The I/O controller was once a humble device, but it’s the key to creating evolved storage systems that get the best out of solid-state and spinning disk evolved into a data conditioning platform
The I/O card may seem a lowly part of the server, but Adaptec’s chief executive, Sundi Sundsaresh, reckons it’s a centre where it can innovate – to help companies reduce their expenditure and their carbon footprint.
I/O used to be all about performance, he said to eWEEK Europe on a visit to London, but no longer: “We have shifted our focus to improve utilisation and scalability – focusing on the economics to reduce capital costs and help customers achieve their green objectives.”
“Controllers used to have a few elements, and our differentiation was how well we handled failure modes around RAID, and how well we interoperated with other parts of the ecosystem,” says Sundaresh.
Now, by applying intelligence in the I/O path, he reckons Adaptec’s products gain take a much more influential role, evolving from humble controllers to a “data conditioning platform”, by using the intelligence they garner from looking at I/O patterns.
Any increase in efficiency they can offer will add to the data centre’s bottom line, he explains – since data centres make their money on the difference between the price they can charge for their services and the cost to themselves to deliver them,
There’s a logic to applying I/O intelligence in the card itself, he explains, as it need not affect the operating system or applications on the server. “Companies don’t have time to application or OS level tuning,” he says.”You can get the benefits without making those changes.”
In the company’s latest product, the MaxIQ, announced today, that intelligence is used to cache frequently-used data on a solid state device.
Solid state disks (SSDs) could be the answer to what he calls the “I/O gap”, caused by the fact that, while hard disk prices have tumbled, their performance has not rocketed the way server performance has: “CPU performance has increased 175 times since 196, with multicore, but hard disk performance has only increased 1.3 times.”
While SSDs offer a steep climb in performance, they are still expensive, so Adaptec intends to use its data conditioning role to bring them in as a cache.
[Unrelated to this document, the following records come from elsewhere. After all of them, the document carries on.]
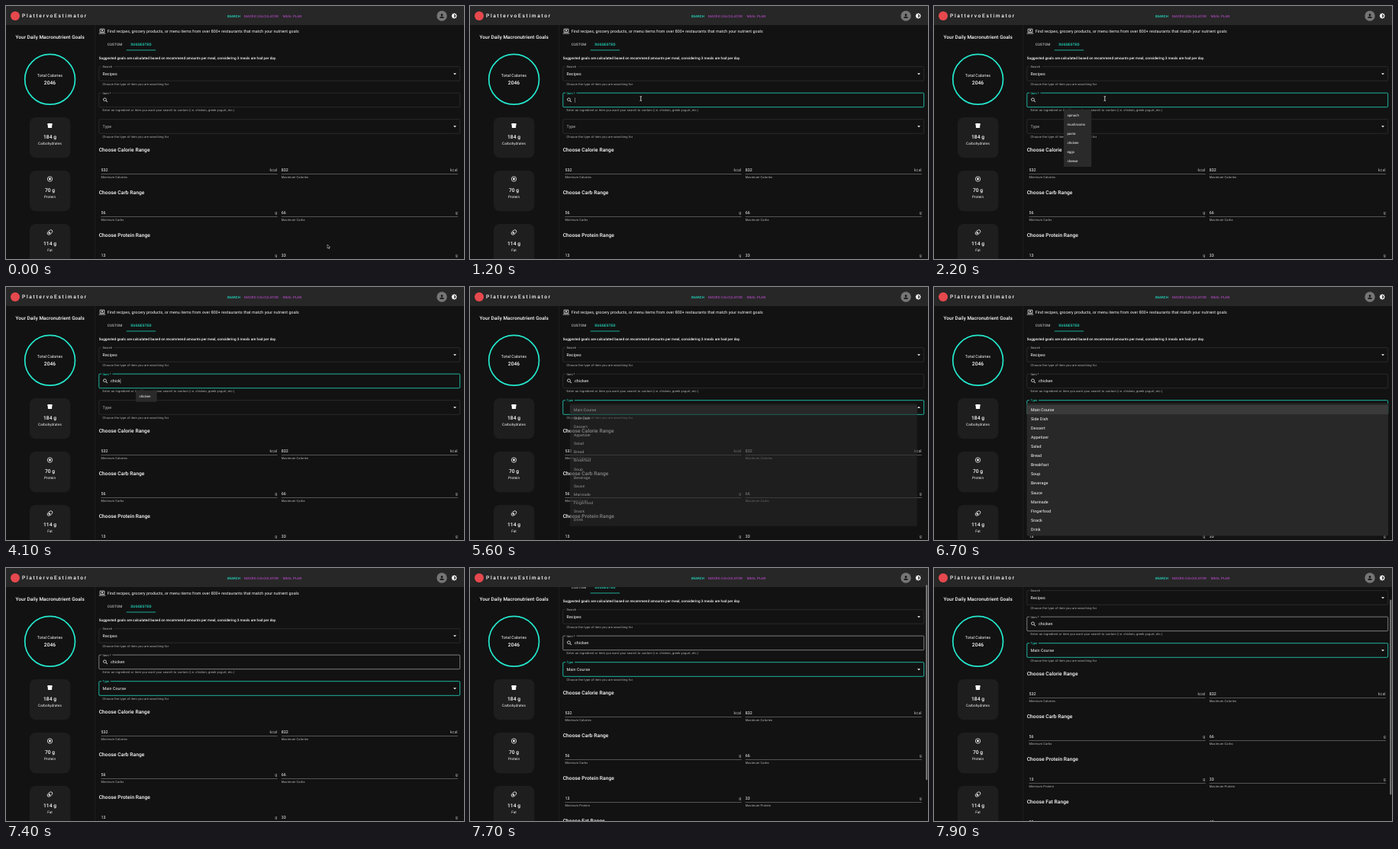
An HTML page that plays this animation: 600x332 px, repeating every 8 s.

```html
<!DOCTYPE html>
<html lang="en">
<head>
<meta charset="utf-8">
<title>Nutrition search</title>
<style>
html, body { margin: 0; width: 100%; height: 100%; overflow: hidden; background: #121212; }
svg { display: block; width: 600px; height: 332px; font-family: Roboto, Arial, sans-serif; text-rendering: geometricPrecision; }
text { white-space: pre; }
</style>
</head>
<body>
<svg id="stage" viewBox="0 0 600 332"></svg>
<script>
const BG = '#121212', WHITE = '#fff', SOFT = '#b8b8b8', DIM = '#474747', TEAL = '#24e8cd', PURPLE = '#ab47bc';
const SPACING = { 12: .0333, 13: .0286, 14: .0107, 16: .0094, 20: .0075 };
const FOODS = ['spinach', 'mushrooms', 'pasta', 'chicken', 'eggs', 'cheese'];
const TYPES = ['Main Course', 'Side Dish', 'Dessert', 'Appetizer', 'Salad', 'Bread', 'Breakfast', 'Soup',
  'Beverage', 'Sauce', 'Marinade', 'Fingerfood', 'Snack', 'Drink'];
const ICONS = {
  search: 'M15.5 14h-.79l-.28-.27C15.41 12.59 16 11.11 16 9.5 16 5.91 13.09 3 9.5 3S3 5.91 3 9.5 5.91 16 9.5 16c1.61 0 3.09-.59 4.23-1.57l.27.28v.79l5 4.99L20.49 19l-4.99-5zm-6 0C7.01 14 5 11.99 5 9.5S7.01 5 9.5 5 14 7.01 14 9.5 11.99 14 9.5 14z',
  theme: 'M20 8.69V4h-4.69L12 .69 8.69 4H4v4.69L.69 12 4 15.31V20h4.69L12 23.31 15.31 20H20v-4.69L23.31 12 20 8.69zM12 18c-.89 0-1.74-.2-2.5-.55C11.56 16.5 13 14.42 13 12s-1.44-4.5-3.5-5.45C10.26 6.2 11.11 6 12 6c3.31 0 6 2.69 6 6s-2.69 6-6 6z',
  bread: 'M18 3H6C3.79 3 2 4.79 2 7c0 1.48.81 2.75 2 3.45V19c0 1.1.9 2 2 2h12c1.1 0 2-.9 2-2v-8.55c1.19-.69 2-1.97 2-3.45 0-2.21-1.79-4-4-4z',
  person: 'M12 12c2.21 0 4-1.79 4-4s-1.79-4-4-4-4 1.79-4 4 1.79 4 4 4zm0 2c-2.67 0-8 1.34-8 4v2h16v-2c0-2.66-5.33-4-8-4z'
};

const stage = document.getElementById('stage');
const pen = document.createElement('canvas').getContext('2d');
const clamp = v => Math.min(1, Math.max(0, v));
const mix = (a, b, u) => a + (b - a) * u;

// cubic-bezier(x1, 0, .2, 1)
function ease(x, x1 = .4) {
  x = clamp(x);
  let lo = 0, hi = 1, s = .5;
  for (let i = 0; i < 20; i++, s = (lo + hi) / 2) {
    const at = 3 * (1 - s) ** 2 * s * x1 + .6 * (1 - s) * s * s + s ** 3;
    if (at < x) lo = s; else hi = s;
  }
  return 3 * (1 - s) * s * s + s ** 3;
}

// Type sizes are in CSS px of a page shown at one third scale.
function width(s, size) {
  pen.font = '100px Roboto, Arial, sans-serif';
  return (pen.measureText(s).width / 100 + (SPACING[size] || 0) * s.length) * size / 3;
}
const text = (x, y, s, size = 16, fill = WHITE, extra = '', gap = (SPACING[size] || 0)) =>
  `<text x="${x}" y="${y}" font-size="${size / 3}" fill="${fill}" letter-spacing="${gap * size / 3}" ${extra}>${s}</text>`;
const rect = (x, y, w, h, fill, extra = '') =>
  `<rect x="${x}" y="${y}" width="${w}" height="${h}" fill="${fill}" ${extra}/>`;
const icon = (name, cx, cy, fill = WHITE) =>
  `<path transform="translate(${cx - 4} ${cy - 4}) scale(.3333)" d="${ICONS[name]}" fill="${fill}"/>`;
const MID = 'text-anchor="middle"', END = 'text-anchor="end"', BOLD = 'font-weight="500"';

// Outlined field; float is 1 when the label sits on the border.
function field(y, label, help, state, float = 1) {
  const size = mix(16, 12, float), focus = state === 'focus';
  const color = focus ? TEAL : state === 'hover' ? WHITE : DIM;
  return rect(121.8, y, 472.9, 18.6, 'none', `rx="1.3" stroke="${color}" stroke-width="${focus ? .75 : .45}"`) +
    (float > .3 ? rect(125, y - 1, width(label, 12) + 3, 2, BG) : '') +
    text(126.6, mix(y + 11.2, y + 1.4, float), label, size, focus ? TEAL : SOFT, '', .01) +
    text(126.6, y + 24.1, help, 12, SOFT);
}
const arrow = (y, up) => `<path d="M586 ${y + (up ? .8 : -.8)}h4l-2 ${up ? -2 : 2}z" fill="#fff"/>`;

function range(i, name, unit, low, high) {
  const y = 56 * i, plural = name === 'Calorie' ? 'Calories' : name === 'Carb' ? 'Carbs' : name;
  const half = (x, word, value) =>
    text(x, y + 217, value) + text(x + 231, y + 217, unit, 16, SOFT, END) +
    rect(x, y + 220.1, 231.3, .4, SOFT) + text(x, y + 226, `${word} ${plural}`, 12, SOFT);
  return text(121.7, y + 190.5, `Choose ${name} Range`, 20, WHITE, BOLD) +
    half(124.4, 'Minimum', low) + half(360.7, 'Maximum', high);
}

function card(i, amount, label, art) {
  const y = 70 * i;
  return rect(31, y + 146, 53.3, 53.3, '#1e1e1e', 'rx="8"') + art +
    text(57.5, y + 174, amount, 20, WHITE, `${MID} ${BOLD}`) + text(57.5, y + 182.3, label, 14, WHITE, MID);
}

const outline = 'fill="none" stroke="#fff" stroke-width=".75"';
const sidebar = rect(0, 25, 116, 307, BG) + rect(116, 25, .4, 307, '#333') +
  text(57.7, 43.4, 'Your Daily Macronutrient Goals', 19.2, WHITE, `${MID} ${BOLD}`, .0075) +
  `<circle cx="57.6" cy="96.3" r="32.9" fill="none" stroke="${TEAL}" stroke-width="1.7"/>` +
  text(57.5, 92.8, 'Total Calories', 16, WHITE, MID) + text(57.5, 102.7, '2046', 20, WHITE, `${MID} ${BOLD}`) +
  card(0, '184 g', 'Carbohydrates', icon('bread', 57.5, 157)) +
  card(1, '70 g', 'Protein', `<circle cx="57.5" cy="227" r="3.2" ${outline}/><circle cx="57.5" cy="227" r="1.4" fill="#fff"/>`) +
  card(2, '114 g', 'Fat', `<g transform="rotate(-42 57.5 297)"><ellipse cx="57.5" cy="297" rx="3.9" ry="2.3" ${outline}/><circle cx="56.6" cy="297" r="1.2" fill="#fff"/></g>`);

const header = rect(0, 0, 600, 25, '#272727') + '<circle cx="12" cy="13" r="6" fill="#e5484d"/>' +
  text(21, 15.4, 'PlattervoEstimator', 20, WHITE, BOLD, .25) +
  text(289.7, 14.6, 'SEARCH', 13, TEAL, BOLD) +
  text(312, 14.6, 'MACRO CALCULATOR', 13, PURPLE, BOLD) +
  text(362.8, 14.6, 'MEAL PLAN', 13, PURPLE, BOLD) +
  '<circle cx="571" cy="13" r="6.7" fill="#757575"/>' + icon('person', 571, 13, BG) + icon('theme', 587.2, 13);

const intro = `<path d="M123.2 30.2h5.6v4.2h-5.6zM121.8 36h8.4" ${outline}/><circle cx="126" cy="32.3" r="1" fill="#fff"/>` +
  text(132.7, 35.1, 'Find recipes, grocery products, or menu items from over 800+ restaurants that match your nutrient goals') +
  text(142.6, 52.2, 'CUSTOM', 14, SOFT, `${MID} ${BOLD}`, .0286) +
  text(177, 52.2, 'SUGGESTED', 14, TEAL, `${MID} ${BOLD}`, .0286) + rect(157.7, 57.6, 38.4, .7, TEAL) +
  text(121.7, 69.6, 'Suggested goals are calculated based on recommend amounts per meal, considering 3 meals are had per day.', 14, WHITE, BOLD, .0071);

const ranges = range(0, 'Calorie', 'kcal', 532, 832) + range(1, 'Carb', 'g', 56, 66) +
  range(2, 'Protein', 'g', 13, 33) + range(3, 'Fat', 'g', 38, 48);

function suggestions(typed) {
  const list = FOODS.filter(s => s.startsWith(typed));
  const w = Math.max(...list.map(s => width(s, 13.3))) + 12.5;
  return '<path d="M175 137l3.2-3.2 3.2 3.2z" fill="#2a2a2a"/>' +
    rect(170, 136, w, list.length * 12.06 + 2.6, '#2a2a2a', 'rx="1"') +
    list.map((s, i) => text(174.4, 145 + 12.06 * i, s, 13.3)).join('');
}

function menu(t) {
  const closing = t >= 6880, age = closing ? t - 6880 : t - 5465;
  const grow = closing ? 1 - ease((age - 120) / 240) : ease(age / 240);
  const opacity = closing ? 1 - ease(age / 361) : ease(age / 361);
  const k = .75 + .25 * grow, active = t >= 6200 && t < 6700 ? 1 : 0;
  return `<g opacity="${opacity}" transform="translate(358 158) scale(${k} ${k * k}) translate(-358 -158)">` +
    rect(121.6, 152.6, 473.4, 174, '#282828', 'rx="1.3"') +
    rect(121.6, 155 + 12.07 * active, 473.4, 12.07, '#3a3a3a') +
    TYPES.map((s, i) => text(127, 162.9 + 12.07 * i, s)).join('') + '</g>';
}

function pointer(t, x, y) {
  if (t >= 3700) return '';
  return t < 1000
    ? `<path transform="translate(${x} ${y})" d="M0 0v5l1.2-1.1.8 1.8.8-.4-.8-1.7h1.6z" fill="#000" stroke="#fff" stroke-width=".45"/>`
    : `<path d="M222.6 118.5q1 0 1.2.7.2-.7 1.2-.7M223.8 119v5M222.6 124.5q1 0 1.2-.7.2.7 1.2.7" ${outline}/>`;
}

function draw(t) {
  const go = clamp(t / 900), move = go * go * (3 - 2 * go);
  const px = mix(421, 223.5, move), py = mix(313, 118.5, move);
  const typed = 'chicken'.slice(0, t < 3700 ? 0 : t < 4400 ? Math.min(5, (t - 3600) / 100) : t < 4500 ? 6 : 7);
  const inItem = t >= 1200 && t < 4700, inType = t >= 4700;
  const over = y => t < 1200 && py > y && py < y + 18.6 ? 'hover' : '';
  const open = t >= 5465 && t < 6880, chosen = t >= 6880;
  const caret = inItem && (t < 2200 || t >= 3700 || t >= 2700 && t < 3200);
  const run = clamp((t - 7500) / 400), scroll = 50 * run * run * (3 - 2 * run);
  const pick = 'Choose the type of item you are searching for';

  const form =
    field(79.6, 'Search', pick, over(79.6)) + text(126.6, 90.9, 'Recipes') + arrow(89, false) +
    field(114.1, 'Item *', 'Enter an ingredient or item you want your search to contain (i.e. chicken, greek yogurt, etc.)',
      inItem ? 'focus' : t >= 7300 ? 'hover' : over(114.1)) +
    icon('search', 130.3, 123.5) + text(137, 125.4, typed) +
    (caret ? rect(137 + width(typed, 16), 120.3, .4, 6.4, WHITE) : '') +
    field(148.7, 'Type', pick, inType ? 'focus' : over(148.7), ease((t - 4650) / 200, 0)) +
    (chosen ? text(126.6, 160, 'Main Course') : '') + arrow(158, open);

  stage.innerHTML = `<g transform="translate(0 ${-scroll})">${intro}${form}${ranges}</g>` + sidebar + header +
    (t >= 1400 && t < 4500 ? suggestions(typed) : '') +
    (t >= 5465 && t < 7245 ? menu(t) : '') +
    (scroll ? rect(597.2, 3 + scroll * .772, 2.1, 256, '#7c7c7c', 'rx="1"') : '') +
    pointer(t, px, py);
}

let last = -1;
function tick(now) {
  const t = Math.floor(now % 8000 / 100) * 100;
  if (t !== last) draw(last = t);
  requestAnimationFrame(tick);
}
draw(0);
requestAnimationFrame(tick);
</script>
</body>
</html>
```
As well as increasing performance this could also cut power, but allowing the controller to spin down the hard disks more often – a simple move which, it’s been worked out, could save the equivalent of gambia’s entire power usage.
The controller can boost power management, using the I/O data, and intelligently place and route data, he says: “That’s where we start adding value.” In June Adaptec added zero maintenance cache protection, that eliminates the need for batteries on the RAID controller: “That’s really about saving administration costs,” says. “Once a year you have to open the box and replace the battery module. With Flash based cache protection, we’ve
eliminated the need to do that.”
Breaking the trade-off
“A few years ago, we saw the deployment model changing to broad web-based cloud deployments,” he says. “We saw the shift from SCSI to SAS, and from 3G to 6G – and then we saw the change to SSDs.”
SSDs set up a trade-off between the high performance they provided and the high capacity of hard disks. “We saw the opportunity to break that trade-off. We won’t be the only ones, but we are the first.”
In future the trade-off will remain, says Sundaresh, and the performance curves will diverge: “SSDs follow Moore’s Law – but the hard drive has a head start [an unintentional pun].”
While the sweet spot for SSDs is only 32GB, cheap SATA drives have nothing to fear. “There’s a class of drives where it’s all about price per Gig – they’ll hold the bulk of the cold data, so we’ll see hybrid systems for a long time.”
Higher performance hard drives will be first against the wall: “If you’re using a short-stroke SAS drive, chances are you’ll start replacing those with SSDs in the next few years, because the price-performance curves are converging. That’s why all those vendors are scrambling to get into SSDs.”
That’s a bit ironic he says: “Drive manufacturers have used the high-performance sector to develop their technology. What will they do if that goes away?”